## What to work on
Across the whole listing, filter for the string "return" and copy every line that has it.

## Given records
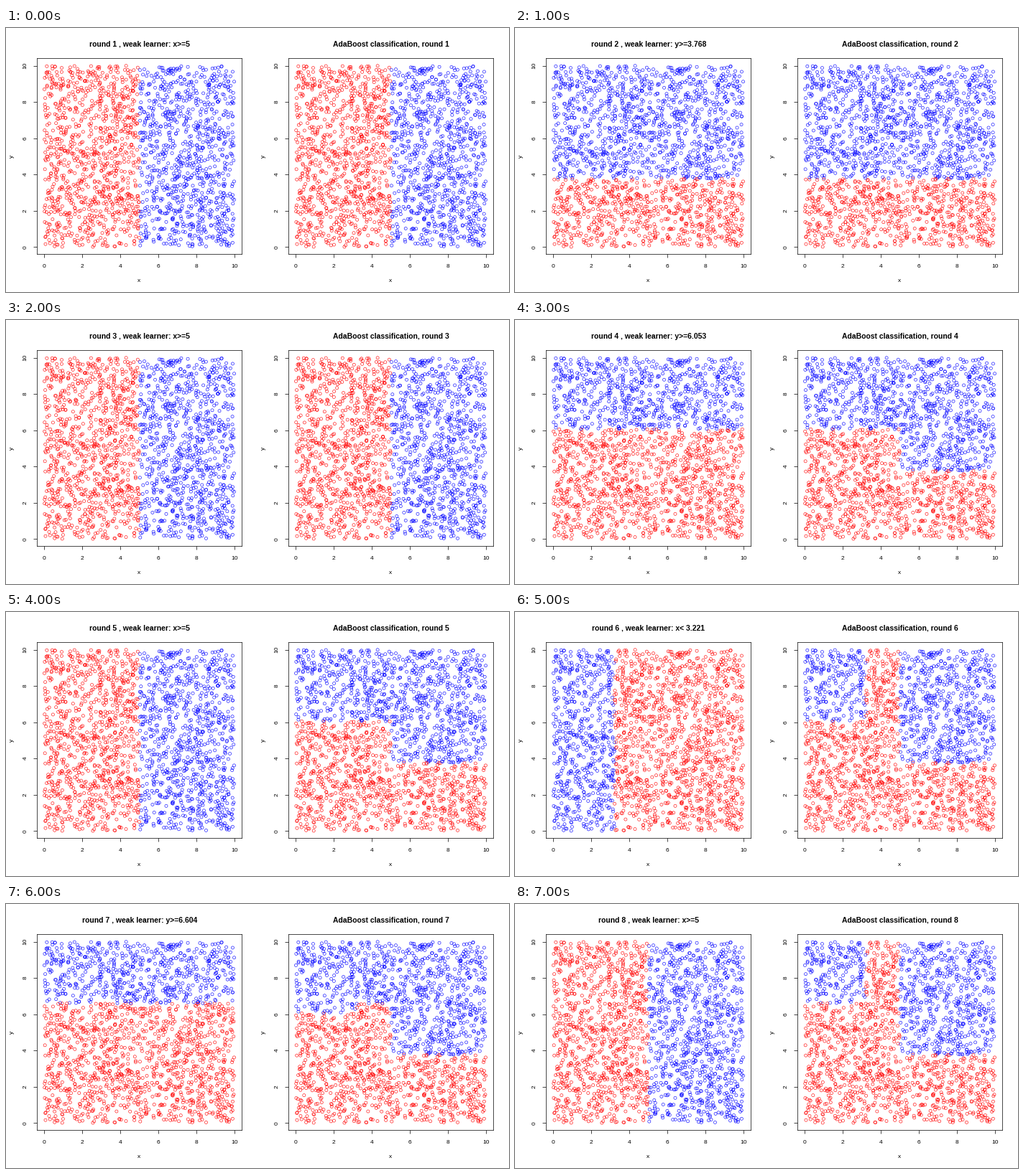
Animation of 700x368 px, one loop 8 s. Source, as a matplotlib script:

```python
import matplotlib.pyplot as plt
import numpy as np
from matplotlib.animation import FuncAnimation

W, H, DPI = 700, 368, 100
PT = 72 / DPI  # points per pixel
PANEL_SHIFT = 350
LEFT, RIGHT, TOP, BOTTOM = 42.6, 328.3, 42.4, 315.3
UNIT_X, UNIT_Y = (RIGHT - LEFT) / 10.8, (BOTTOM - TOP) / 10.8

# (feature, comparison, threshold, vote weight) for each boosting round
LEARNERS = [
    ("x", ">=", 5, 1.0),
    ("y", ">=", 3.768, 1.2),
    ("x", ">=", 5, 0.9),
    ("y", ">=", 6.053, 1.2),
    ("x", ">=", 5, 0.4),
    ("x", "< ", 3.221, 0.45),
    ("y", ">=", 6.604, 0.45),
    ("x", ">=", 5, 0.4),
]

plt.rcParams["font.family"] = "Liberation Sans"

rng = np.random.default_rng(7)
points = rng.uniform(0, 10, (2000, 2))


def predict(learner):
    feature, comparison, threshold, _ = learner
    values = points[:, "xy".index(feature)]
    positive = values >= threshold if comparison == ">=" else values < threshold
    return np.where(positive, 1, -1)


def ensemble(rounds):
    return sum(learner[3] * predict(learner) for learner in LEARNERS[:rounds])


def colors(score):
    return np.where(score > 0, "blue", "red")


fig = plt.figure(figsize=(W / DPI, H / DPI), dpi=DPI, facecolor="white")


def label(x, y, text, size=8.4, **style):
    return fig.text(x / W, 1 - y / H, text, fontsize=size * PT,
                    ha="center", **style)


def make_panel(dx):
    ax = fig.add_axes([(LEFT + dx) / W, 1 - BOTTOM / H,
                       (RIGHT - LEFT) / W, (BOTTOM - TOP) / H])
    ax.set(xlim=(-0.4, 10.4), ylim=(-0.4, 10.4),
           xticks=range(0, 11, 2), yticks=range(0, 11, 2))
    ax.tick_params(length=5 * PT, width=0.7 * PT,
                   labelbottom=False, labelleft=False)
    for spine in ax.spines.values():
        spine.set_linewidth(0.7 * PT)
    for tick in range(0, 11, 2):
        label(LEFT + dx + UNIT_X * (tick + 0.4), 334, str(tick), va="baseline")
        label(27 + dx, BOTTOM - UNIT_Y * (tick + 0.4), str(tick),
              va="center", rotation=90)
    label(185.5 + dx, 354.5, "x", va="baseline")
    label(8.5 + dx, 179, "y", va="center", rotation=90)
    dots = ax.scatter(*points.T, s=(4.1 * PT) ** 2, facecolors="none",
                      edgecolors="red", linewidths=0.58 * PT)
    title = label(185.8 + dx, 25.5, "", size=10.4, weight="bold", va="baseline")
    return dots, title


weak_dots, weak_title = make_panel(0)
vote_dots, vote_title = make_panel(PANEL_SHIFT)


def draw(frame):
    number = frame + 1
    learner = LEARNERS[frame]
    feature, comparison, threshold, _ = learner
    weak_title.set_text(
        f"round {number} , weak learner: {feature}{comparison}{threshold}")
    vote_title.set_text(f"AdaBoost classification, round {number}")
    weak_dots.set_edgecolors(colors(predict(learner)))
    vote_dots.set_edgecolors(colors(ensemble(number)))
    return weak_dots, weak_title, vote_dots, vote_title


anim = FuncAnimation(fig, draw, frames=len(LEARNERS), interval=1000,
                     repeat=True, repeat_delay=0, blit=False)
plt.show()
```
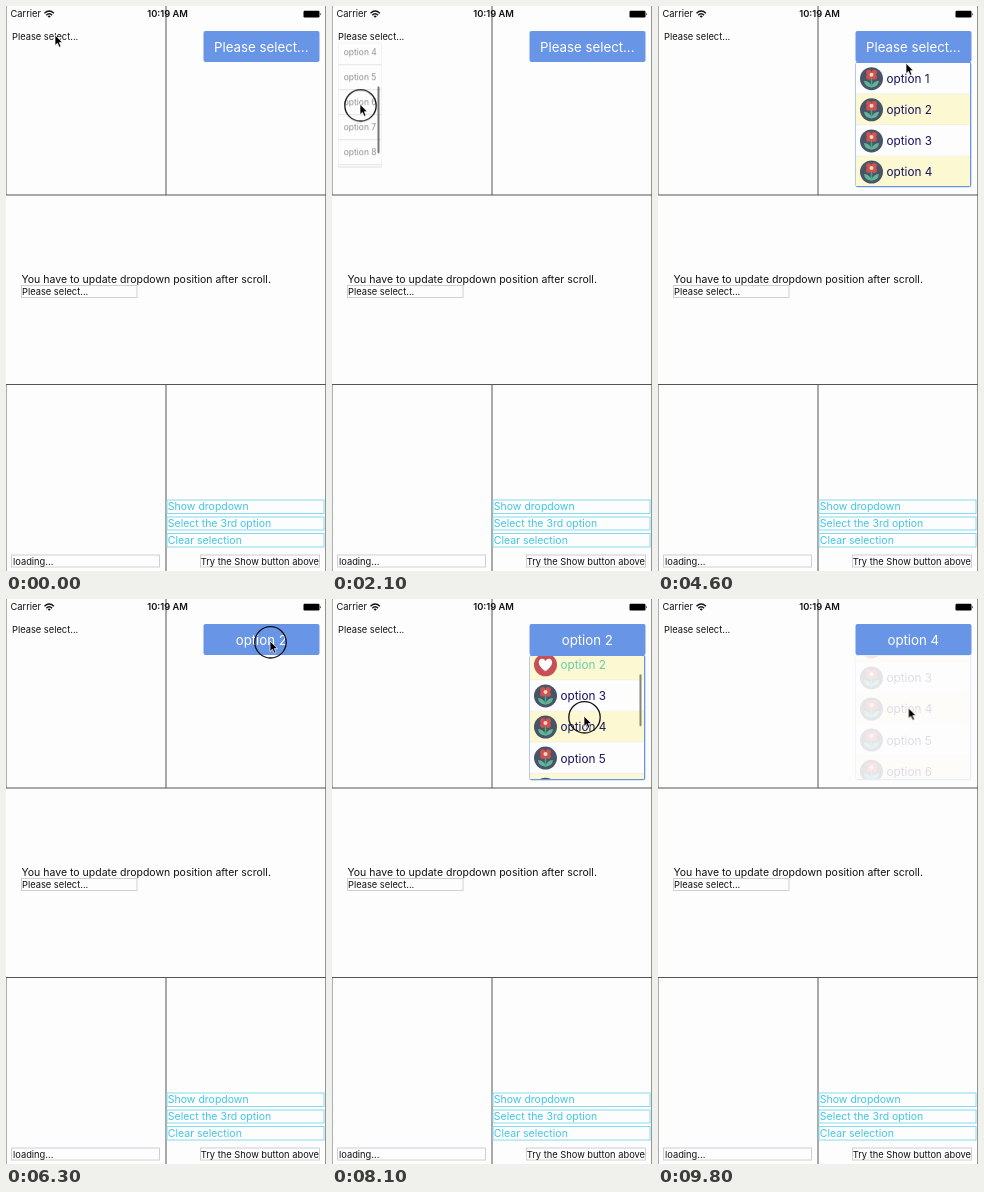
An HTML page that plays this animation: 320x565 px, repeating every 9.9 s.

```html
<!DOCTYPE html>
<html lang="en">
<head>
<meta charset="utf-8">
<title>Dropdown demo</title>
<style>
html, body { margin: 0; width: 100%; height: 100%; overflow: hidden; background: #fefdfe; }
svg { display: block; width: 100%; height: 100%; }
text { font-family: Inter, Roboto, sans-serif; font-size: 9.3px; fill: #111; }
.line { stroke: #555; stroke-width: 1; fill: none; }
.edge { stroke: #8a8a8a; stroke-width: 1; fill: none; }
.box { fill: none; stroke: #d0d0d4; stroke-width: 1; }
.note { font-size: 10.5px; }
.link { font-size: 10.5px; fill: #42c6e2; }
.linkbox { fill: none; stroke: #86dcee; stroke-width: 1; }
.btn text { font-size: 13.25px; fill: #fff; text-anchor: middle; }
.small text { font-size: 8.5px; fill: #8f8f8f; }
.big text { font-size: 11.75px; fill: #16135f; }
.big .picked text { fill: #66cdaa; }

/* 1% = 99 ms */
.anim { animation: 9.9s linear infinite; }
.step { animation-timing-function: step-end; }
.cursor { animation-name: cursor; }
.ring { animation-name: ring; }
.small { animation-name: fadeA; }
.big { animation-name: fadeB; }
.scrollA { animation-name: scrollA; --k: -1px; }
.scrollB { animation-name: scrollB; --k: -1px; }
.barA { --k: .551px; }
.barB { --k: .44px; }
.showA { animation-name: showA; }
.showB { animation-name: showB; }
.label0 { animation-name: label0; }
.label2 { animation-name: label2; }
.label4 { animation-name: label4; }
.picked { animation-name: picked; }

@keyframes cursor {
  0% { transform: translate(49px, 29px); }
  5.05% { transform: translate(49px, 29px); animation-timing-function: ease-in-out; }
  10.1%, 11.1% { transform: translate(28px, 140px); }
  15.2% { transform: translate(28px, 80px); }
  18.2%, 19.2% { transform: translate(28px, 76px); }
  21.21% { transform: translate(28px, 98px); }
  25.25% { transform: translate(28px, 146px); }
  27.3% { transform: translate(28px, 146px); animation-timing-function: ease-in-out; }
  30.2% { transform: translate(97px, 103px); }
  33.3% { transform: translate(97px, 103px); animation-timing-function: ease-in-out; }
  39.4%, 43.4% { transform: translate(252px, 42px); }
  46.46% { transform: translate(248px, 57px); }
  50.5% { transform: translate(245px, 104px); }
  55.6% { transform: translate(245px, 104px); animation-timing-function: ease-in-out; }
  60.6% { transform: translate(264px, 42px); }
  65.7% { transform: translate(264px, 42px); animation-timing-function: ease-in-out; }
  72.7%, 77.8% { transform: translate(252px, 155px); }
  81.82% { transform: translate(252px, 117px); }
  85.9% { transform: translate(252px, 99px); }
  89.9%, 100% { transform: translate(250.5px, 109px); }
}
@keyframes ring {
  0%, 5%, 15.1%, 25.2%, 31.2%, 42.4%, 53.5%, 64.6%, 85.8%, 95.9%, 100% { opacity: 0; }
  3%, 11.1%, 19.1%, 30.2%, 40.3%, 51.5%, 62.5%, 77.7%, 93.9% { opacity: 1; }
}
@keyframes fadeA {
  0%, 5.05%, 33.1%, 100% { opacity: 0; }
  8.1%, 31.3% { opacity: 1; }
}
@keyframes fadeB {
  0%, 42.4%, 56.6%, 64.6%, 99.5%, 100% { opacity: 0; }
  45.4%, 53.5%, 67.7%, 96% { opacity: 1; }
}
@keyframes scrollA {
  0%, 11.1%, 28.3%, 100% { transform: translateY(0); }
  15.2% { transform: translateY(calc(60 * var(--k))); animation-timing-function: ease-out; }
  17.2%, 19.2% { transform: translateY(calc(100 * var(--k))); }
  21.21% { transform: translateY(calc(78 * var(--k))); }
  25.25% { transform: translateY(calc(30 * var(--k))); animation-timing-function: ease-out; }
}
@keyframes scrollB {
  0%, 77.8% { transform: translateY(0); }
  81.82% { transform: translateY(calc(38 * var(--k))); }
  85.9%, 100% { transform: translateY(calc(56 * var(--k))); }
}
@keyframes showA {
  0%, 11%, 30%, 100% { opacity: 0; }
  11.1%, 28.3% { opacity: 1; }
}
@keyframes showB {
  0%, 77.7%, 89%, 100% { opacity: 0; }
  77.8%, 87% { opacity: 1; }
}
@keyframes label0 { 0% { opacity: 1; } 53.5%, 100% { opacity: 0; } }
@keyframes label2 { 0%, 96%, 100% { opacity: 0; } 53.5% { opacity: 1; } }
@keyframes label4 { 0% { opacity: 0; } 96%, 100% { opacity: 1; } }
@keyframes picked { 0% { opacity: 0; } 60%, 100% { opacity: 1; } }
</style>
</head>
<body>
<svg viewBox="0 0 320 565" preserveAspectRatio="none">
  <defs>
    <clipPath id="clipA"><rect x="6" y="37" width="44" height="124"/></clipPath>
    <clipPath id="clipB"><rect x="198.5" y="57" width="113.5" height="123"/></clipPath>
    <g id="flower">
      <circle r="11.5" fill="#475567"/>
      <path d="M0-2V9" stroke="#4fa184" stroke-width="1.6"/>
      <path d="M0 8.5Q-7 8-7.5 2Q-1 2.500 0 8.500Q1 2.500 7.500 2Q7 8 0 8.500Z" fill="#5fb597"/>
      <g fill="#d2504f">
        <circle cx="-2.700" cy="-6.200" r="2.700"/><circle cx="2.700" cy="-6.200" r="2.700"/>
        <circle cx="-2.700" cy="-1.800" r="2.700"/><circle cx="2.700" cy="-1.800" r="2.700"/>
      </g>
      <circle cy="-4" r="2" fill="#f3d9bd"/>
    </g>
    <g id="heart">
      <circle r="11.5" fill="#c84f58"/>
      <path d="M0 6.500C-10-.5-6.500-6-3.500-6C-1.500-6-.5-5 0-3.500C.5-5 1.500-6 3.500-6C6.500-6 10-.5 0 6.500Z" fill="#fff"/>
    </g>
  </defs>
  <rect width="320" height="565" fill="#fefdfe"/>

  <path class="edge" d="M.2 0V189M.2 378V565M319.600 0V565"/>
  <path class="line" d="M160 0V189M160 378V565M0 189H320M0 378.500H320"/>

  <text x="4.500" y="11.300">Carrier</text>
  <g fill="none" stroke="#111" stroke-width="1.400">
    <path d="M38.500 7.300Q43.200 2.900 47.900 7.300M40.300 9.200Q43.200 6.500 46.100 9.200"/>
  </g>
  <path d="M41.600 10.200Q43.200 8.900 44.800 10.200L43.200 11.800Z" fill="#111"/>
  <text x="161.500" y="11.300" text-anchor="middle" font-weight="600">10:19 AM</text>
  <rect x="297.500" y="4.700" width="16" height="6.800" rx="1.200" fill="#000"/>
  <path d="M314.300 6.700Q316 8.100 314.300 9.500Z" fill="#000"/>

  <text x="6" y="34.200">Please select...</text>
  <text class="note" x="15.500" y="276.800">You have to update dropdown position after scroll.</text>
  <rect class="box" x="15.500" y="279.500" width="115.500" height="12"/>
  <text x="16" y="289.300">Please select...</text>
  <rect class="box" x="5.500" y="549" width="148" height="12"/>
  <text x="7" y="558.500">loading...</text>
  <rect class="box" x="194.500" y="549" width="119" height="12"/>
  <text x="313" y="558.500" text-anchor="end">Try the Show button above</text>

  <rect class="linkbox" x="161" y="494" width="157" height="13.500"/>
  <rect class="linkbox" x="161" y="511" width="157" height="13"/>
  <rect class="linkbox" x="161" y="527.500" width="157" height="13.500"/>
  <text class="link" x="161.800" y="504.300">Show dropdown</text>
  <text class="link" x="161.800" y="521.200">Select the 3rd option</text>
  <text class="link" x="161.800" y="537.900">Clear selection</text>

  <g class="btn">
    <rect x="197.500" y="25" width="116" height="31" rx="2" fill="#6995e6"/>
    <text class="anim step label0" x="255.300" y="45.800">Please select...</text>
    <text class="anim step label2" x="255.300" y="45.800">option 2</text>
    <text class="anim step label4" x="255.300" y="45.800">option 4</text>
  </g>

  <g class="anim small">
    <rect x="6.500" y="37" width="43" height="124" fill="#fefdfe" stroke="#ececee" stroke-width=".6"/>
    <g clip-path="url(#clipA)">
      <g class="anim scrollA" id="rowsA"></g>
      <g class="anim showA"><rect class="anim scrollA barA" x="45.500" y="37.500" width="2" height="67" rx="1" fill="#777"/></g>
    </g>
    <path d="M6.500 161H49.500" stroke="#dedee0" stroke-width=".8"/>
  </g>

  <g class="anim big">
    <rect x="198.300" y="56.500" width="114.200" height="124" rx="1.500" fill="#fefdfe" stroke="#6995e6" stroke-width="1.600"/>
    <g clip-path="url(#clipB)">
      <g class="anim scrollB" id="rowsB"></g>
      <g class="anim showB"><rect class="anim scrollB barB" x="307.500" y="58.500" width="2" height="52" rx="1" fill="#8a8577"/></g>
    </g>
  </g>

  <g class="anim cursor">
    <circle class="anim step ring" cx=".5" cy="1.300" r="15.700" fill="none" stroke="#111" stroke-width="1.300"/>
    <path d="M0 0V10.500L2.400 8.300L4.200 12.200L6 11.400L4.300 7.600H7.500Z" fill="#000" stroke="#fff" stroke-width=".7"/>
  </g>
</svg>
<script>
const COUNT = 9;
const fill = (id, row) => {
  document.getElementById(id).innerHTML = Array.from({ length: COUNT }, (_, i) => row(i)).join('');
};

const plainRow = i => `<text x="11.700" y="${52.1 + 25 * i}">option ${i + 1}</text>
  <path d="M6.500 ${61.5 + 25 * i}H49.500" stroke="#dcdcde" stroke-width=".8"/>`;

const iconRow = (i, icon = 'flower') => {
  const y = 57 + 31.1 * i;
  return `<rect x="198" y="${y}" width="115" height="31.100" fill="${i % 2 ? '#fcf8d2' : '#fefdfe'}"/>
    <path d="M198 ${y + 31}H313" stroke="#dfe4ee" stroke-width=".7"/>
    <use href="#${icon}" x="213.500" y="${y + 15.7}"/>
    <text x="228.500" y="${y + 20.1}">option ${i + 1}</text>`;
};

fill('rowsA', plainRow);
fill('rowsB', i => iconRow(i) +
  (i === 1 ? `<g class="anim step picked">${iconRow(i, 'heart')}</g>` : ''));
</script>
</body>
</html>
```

## Solution to the problem
    return np.where(positive, 1, -1)
    return sum(learner[3] * predict(learner) for learner in LEARNERS[:rounds])
    return np.where(score > 0, "blue", "red")
    return fig.text(x / W, 1 - y / H, text, fontsize=size * PT,
    return dots, title
    return weak_dots, weak_title, vote_dots, vote_title
  return `<rect x="198" y="${y}" width="115" height="31.100" fill="${i % 2 ? '#fcf8d2' : '#fefdfe'}"/>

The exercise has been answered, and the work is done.